*Task item*. Please give the number of lines in the records below where the word "return" occurs, and nothing else.
★ ★ ★
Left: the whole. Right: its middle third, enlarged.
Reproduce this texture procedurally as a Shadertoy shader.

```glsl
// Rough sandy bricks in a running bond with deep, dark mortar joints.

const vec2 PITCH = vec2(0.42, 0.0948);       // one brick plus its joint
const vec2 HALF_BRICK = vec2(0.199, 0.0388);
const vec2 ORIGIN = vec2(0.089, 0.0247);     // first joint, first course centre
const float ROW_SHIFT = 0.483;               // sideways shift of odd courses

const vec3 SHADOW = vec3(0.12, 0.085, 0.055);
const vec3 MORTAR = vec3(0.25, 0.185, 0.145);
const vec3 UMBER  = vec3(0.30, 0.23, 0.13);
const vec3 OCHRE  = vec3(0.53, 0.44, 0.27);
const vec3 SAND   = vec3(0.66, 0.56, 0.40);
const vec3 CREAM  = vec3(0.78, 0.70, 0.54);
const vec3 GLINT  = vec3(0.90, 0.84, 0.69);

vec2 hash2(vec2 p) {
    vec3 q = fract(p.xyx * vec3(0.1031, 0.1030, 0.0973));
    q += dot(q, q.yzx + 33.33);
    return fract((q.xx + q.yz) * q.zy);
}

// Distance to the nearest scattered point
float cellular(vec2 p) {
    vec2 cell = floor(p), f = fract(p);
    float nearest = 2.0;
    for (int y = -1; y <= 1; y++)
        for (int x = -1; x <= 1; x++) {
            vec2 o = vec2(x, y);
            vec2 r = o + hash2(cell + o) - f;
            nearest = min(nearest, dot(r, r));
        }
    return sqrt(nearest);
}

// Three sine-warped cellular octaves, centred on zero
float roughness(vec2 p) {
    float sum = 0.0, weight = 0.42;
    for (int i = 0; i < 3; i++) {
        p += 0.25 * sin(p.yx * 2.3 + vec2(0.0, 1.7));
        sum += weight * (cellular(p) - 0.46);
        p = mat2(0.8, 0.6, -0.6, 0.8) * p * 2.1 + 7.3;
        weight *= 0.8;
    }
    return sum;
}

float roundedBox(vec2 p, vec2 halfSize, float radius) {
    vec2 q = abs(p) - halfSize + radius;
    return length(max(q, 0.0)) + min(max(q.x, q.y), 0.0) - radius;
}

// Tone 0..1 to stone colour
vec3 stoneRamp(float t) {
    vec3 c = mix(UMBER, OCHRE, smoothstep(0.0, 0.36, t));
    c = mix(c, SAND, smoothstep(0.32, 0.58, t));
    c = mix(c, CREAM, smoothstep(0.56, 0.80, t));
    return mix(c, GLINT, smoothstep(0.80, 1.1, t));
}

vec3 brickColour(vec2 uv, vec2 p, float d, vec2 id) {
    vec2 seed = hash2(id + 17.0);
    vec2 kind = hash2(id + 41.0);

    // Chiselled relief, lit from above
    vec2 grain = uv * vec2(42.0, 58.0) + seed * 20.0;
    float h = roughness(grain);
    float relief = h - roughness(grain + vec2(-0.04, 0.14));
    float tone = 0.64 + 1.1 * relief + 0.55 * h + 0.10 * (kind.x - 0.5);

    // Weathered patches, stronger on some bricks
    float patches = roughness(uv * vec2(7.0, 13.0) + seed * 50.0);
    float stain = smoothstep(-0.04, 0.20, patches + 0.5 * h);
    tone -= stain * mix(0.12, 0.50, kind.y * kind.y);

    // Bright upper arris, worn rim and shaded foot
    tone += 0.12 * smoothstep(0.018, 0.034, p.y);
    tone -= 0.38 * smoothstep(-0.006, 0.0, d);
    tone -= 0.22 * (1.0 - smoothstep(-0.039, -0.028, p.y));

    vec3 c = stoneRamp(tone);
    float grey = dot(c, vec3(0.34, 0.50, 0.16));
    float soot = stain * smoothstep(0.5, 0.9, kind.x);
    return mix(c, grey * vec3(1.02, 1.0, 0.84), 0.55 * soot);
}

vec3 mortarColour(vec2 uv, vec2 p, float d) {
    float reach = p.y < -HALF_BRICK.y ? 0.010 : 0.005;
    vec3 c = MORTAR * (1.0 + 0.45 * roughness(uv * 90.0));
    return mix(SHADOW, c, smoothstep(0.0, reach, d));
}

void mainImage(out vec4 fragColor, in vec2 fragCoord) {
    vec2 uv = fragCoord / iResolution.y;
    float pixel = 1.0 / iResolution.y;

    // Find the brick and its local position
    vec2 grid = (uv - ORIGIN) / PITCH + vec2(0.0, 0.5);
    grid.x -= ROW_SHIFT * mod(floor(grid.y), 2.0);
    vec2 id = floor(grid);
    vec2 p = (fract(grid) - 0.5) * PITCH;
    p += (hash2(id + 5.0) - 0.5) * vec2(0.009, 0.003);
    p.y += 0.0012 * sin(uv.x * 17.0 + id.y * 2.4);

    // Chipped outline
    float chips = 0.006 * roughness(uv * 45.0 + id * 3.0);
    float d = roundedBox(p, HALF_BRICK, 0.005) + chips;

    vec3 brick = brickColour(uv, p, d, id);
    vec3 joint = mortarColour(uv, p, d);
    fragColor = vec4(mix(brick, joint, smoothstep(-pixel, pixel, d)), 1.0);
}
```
★ ★ ★
*Result*. 7